**Your goal**: The word "translate": say how many lines of the data below contain it, and give the number alone.
START Material provided
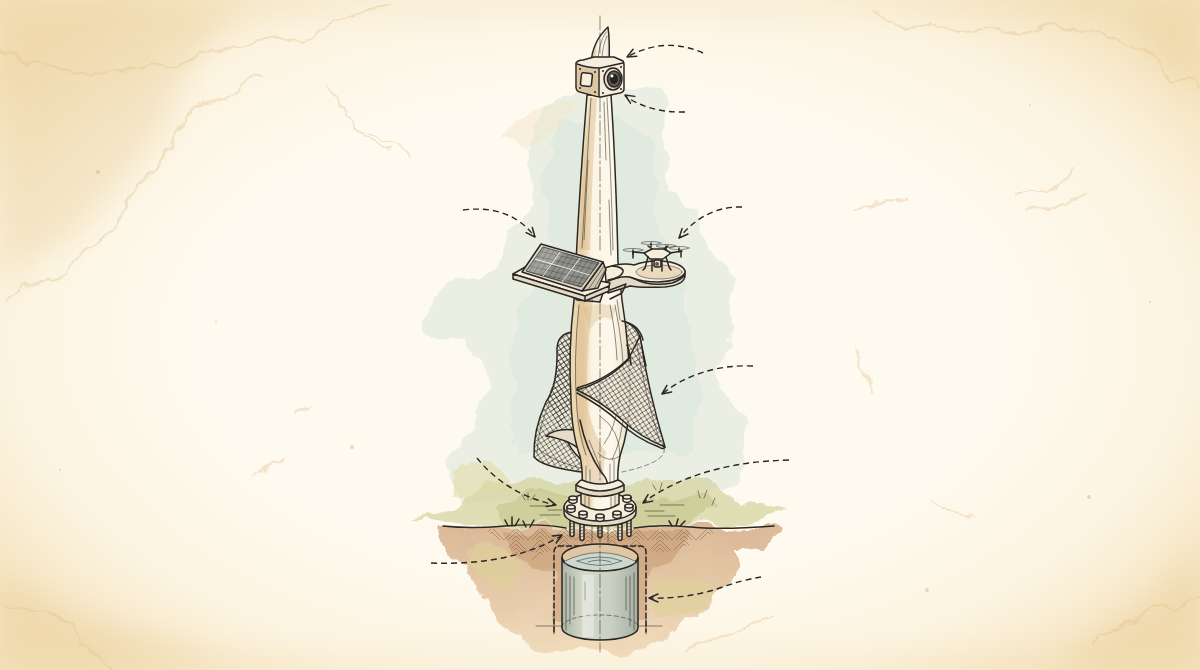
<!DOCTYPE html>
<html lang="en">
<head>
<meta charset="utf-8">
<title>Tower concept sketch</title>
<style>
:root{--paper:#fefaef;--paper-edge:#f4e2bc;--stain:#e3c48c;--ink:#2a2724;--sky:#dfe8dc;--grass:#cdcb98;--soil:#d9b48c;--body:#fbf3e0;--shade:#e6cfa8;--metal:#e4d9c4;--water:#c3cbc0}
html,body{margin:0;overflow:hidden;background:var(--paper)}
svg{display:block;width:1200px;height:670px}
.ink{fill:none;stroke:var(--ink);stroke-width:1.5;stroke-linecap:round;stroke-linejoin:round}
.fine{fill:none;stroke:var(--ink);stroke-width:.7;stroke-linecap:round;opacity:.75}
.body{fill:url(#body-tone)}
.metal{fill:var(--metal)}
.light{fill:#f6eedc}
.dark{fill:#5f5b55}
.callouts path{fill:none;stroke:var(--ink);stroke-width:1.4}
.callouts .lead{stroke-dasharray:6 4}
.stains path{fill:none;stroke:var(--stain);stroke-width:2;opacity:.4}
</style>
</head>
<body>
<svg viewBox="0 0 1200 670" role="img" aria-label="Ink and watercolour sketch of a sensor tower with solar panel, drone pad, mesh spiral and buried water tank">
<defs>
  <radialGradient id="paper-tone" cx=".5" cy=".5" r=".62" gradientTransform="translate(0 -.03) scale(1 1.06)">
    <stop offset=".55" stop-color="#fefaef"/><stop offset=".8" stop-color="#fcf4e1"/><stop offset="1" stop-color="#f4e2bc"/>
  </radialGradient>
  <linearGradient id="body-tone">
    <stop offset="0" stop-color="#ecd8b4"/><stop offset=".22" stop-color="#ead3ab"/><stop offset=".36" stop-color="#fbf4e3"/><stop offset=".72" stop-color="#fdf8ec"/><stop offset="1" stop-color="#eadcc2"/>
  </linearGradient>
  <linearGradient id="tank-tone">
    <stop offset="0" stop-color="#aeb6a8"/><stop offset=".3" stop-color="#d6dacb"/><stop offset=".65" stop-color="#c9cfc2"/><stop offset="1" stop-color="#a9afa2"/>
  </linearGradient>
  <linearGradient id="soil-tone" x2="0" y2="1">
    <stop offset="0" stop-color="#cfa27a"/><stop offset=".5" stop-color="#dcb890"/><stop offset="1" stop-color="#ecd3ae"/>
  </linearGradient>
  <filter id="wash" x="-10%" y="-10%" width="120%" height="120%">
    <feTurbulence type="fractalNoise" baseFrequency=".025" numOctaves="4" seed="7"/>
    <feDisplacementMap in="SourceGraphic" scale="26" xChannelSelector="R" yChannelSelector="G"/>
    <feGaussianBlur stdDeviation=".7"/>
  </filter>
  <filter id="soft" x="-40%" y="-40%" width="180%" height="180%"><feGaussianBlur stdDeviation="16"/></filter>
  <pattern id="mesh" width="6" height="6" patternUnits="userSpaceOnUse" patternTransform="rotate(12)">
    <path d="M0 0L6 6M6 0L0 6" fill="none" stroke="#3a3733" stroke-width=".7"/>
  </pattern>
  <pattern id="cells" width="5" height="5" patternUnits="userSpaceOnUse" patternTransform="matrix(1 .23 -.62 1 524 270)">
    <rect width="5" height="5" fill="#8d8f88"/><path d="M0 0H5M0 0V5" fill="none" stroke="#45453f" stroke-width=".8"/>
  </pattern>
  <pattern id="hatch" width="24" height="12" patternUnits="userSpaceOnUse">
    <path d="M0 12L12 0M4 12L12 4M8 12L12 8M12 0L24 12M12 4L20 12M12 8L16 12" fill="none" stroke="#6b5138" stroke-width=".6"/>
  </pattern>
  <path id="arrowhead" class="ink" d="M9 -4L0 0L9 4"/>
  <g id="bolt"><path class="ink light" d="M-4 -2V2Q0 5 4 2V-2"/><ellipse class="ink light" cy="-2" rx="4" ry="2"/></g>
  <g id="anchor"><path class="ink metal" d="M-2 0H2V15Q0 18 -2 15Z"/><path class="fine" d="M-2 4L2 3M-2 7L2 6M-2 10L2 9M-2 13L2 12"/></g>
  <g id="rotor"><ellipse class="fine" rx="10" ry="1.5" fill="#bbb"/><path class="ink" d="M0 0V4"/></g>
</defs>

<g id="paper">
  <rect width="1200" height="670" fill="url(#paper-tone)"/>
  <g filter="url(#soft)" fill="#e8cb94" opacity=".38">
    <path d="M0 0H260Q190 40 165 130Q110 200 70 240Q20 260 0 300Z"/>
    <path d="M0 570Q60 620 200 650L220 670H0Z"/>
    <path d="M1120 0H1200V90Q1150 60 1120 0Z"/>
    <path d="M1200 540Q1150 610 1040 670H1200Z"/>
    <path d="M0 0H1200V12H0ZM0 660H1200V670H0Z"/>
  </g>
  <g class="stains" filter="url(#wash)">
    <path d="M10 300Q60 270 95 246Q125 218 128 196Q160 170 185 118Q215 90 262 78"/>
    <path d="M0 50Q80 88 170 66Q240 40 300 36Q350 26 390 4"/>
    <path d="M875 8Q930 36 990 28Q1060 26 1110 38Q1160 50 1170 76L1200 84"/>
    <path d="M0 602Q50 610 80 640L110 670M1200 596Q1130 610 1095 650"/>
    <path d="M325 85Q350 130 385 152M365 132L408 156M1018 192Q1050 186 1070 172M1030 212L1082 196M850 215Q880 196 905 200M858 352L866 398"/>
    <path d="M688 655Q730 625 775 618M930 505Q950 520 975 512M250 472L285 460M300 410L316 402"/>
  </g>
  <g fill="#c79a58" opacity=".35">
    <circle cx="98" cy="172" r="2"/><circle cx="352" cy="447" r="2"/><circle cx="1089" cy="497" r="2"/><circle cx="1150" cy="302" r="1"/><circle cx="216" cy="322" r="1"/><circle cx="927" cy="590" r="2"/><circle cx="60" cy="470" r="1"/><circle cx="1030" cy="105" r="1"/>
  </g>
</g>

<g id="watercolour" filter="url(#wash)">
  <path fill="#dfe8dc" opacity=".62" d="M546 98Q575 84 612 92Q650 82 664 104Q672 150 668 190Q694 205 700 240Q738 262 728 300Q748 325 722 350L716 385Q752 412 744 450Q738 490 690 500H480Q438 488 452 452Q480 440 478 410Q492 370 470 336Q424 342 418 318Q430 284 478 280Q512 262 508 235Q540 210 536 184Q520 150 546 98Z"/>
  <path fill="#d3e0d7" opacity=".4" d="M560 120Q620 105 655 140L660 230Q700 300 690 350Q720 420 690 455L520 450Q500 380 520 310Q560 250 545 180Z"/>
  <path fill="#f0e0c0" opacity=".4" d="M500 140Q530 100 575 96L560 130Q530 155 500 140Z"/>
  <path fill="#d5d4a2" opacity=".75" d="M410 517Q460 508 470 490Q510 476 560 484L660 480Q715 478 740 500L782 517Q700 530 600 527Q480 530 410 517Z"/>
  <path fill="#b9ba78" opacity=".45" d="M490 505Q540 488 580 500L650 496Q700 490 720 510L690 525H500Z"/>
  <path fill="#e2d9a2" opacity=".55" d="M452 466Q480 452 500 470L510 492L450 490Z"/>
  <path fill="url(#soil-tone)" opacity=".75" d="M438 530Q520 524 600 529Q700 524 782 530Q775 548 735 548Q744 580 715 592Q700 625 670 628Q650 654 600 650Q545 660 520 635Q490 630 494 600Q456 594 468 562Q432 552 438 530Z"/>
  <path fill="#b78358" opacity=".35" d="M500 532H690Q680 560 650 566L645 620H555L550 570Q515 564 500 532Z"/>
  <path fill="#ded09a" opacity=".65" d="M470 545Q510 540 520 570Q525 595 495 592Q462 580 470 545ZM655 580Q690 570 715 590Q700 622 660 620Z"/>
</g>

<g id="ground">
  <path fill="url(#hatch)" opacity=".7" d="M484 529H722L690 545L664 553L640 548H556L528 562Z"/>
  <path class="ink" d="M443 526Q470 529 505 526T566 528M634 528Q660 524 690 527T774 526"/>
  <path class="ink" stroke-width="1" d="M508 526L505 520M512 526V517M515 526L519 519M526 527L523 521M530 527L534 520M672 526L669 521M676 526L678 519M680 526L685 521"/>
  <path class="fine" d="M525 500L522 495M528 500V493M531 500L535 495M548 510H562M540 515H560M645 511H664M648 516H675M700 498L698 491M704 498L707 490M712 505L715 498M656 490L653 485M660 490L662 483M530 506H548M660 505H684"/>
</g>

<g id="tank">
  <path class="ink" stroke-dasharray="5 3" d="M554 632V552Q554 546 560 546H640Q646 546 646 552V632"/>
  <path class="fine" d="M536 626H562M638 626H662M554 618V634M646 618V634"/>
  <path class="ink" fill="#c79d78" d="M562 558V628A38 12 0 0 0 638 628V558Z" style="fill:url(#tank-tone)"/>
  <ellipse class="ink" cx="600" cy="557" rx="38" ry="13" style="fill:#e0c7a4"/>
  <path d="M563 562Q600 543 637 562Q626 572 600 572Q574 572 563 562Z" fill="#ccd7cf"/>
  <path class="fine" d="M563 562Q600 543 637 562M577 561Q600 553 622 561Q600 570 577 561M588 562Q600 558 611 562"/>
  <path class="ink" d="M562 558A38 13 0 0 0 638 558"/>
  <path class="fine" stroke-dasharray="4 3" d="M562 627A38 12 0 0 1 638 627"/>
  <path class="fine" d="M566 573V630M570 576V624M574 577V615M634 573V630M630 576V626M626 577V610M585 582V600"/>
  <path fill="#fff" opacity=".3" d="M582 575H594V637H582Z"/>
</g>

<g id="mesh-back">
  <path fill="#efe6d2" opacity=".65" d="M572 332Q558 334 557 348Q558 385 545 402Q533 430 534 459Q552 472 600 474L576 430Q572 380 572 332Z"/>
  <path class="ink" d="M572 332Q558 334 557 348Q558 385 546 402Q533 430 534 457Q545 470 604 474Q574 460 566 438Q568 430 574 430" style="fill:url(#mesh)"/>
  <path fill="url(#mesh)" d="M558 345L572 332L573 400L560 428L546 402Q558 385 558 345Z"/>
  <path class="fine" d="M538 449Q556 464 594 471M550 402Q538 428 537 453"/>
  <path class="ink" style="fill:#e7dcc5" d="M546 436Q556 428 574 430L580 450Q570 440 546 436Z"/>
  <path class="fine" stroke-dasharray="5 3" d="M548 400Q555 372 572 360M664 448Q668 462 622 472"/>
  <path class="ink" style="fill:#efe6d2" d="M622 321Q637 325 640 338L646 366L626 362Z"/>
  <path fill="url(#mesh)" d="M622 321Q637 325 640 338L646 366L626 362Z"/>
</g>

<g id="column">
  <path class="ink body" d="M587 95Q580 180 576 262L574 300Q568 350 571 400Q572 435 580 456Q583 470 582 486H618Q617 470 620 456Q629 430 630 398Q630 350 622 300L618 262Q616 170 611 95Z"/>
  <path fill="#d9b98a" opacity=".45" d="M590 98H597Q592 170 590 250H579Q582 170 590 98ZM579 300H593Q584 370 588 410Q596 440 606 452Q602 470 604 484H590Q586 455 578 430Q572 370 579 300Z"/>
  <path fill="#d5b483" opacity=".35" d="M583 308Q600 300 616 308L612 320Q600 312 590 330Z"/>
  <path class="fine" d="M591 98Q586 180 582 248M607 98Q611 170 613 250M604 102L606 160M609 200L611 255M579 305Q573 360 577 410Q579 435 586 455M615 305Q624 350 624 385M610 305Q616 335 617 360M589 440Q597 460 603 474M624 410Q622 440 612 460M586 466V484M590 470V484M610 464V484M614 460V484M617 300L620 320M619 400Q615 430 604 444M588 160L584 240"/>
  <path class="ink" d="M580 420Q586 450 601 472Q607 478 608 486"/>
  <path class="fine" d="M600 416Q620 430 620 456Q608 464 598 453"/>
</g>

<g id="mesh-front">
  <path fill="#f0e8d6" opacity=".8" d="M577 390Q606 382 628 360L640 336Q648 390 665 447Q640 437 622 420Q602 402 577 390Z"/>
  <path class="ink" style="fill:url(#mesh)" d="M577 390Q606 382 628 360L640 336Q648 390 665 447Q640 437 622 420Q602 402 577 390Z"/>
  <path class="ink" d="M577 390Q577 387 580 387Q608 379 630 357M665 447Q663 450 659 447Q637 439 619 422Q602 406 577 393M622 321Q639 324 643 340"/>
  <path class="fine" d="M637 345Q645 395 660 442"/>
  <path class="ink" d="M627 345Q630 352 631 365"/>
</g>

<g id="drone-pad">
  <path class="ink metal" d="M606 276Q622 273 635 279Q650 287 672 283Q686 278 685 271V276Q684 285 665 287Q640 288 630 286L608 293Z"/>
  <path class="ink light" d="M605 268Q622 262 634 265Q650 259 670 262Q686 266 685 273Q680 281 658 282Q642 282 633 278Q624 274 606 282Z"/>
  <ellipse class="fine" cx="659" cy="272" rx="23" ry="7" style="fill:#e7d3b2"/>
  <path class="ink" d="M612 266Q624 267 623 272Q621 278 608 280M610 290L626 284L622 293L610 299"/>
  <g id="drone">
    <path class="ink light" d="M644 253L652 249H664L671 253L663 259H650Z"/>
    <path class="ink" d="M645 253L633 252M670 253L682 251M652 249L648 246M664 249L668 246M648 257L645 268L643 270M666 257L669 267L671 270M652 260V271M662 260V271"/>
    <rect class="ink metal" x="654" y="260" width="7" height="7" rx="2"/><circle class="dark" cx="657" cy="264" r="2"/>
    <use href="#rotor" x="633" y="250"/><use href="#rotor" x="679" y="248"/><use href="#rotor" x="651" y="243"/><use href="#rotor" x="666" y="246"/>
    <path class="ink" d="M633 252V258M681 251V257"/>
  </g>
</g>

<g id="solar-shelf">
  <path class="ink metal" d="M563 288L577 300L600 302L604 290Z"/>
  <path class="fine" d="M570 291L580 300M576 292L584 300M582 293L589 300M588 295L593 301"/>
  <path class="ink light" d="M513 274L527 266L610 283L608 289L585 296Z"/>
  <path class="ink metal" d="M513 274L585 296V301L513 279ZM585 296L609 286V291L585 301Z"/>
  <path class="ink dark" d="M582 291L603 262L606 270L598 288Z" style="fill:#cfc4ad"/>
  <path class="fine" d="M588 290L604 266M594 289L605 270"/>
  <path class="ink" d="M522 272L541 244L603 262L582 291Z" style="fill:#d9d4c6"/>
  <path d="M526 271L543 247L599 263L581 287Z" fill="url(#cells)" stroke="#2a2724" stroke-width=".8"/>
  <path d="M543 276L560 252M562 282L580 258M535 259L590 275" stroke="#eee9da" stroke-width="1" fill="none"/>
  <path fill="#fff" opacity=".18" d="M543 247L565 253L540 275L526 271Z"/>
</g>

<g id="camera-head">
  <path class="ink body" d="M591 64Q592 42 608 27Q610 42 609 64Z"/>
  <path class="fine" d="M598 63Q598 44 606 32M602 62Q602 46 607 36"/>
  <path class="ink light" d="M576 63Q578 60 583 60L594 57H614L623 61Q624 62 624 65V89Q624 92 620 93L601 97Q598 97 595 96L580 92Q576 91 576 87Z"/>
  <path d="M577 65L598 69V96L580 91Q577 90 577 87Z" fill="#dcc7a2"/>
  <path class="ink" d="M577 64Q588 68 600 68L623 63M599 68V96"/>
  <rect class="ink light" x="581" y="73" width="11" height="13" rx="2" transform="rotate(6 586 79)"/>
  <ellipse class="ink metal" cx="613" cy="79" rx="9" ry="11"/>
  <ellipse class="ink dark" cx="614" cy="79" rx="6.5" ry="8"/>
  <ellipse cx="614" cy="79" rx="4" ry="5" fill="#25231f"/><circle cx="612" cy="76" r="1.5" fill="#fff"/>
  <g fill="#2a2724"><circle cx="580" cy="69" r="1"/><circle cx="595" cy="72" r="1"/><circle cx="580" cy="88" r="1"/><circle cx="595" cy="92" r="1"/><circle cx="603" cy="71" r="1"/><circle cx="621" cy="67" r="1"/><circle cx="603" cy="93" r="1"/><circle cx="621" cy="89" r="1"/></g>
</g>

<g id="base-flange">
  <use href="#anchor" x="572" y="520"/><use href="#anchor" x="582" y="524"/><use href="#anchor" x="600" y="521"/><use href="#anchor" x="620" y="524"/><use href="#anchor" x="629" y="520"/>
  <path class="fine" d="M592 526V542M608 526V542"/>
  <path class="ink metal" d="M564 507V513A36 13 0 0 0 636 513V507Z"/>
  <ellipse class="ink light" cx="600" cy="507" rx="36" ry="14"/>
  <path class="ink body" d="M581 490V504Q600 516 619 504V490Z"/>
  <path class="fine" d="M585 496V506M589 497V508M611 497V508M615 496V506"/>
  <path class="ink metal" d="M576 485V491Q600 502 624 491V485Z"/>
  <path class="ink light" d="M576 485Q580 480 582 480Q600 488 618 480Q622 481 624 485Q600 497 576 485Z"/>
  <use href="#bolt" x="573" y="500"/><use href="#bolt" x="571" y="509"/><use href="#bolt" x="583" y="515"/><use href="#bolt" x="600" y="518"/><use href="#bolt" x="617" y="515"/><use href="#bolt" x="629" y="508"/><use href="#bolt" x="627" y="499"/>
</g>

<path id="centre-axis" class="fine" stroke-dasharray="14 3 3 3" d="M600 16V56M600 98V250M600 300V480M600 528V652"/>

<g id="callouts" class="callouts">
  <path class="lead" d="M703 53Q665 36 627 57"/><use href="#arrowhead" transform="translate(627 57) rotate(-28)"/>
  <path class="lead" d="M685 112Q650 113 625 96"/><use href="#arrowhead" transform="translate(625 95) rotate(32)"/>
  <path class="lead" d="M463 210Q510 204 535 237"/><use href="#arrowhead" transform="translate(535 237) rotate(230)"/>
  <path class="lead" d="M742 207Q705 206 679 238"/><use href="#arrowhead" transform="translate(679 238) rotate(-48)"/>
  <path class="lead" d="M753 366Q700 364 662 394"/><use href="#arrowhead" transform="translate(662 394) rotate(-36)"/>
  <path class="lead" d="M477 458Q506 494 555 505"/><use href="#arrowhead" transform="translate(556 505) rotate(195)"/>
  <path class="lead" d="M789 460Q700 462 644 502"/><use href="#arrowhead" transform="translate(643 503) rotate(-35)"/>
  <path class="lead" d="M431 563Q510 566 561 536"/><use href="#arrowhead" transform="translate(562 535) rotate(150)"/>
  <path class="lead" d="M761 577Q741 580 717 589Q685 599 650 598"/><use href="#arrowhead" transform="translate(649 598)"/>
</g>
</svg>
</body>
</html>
END Material provided
**Solution to the exercise**: 10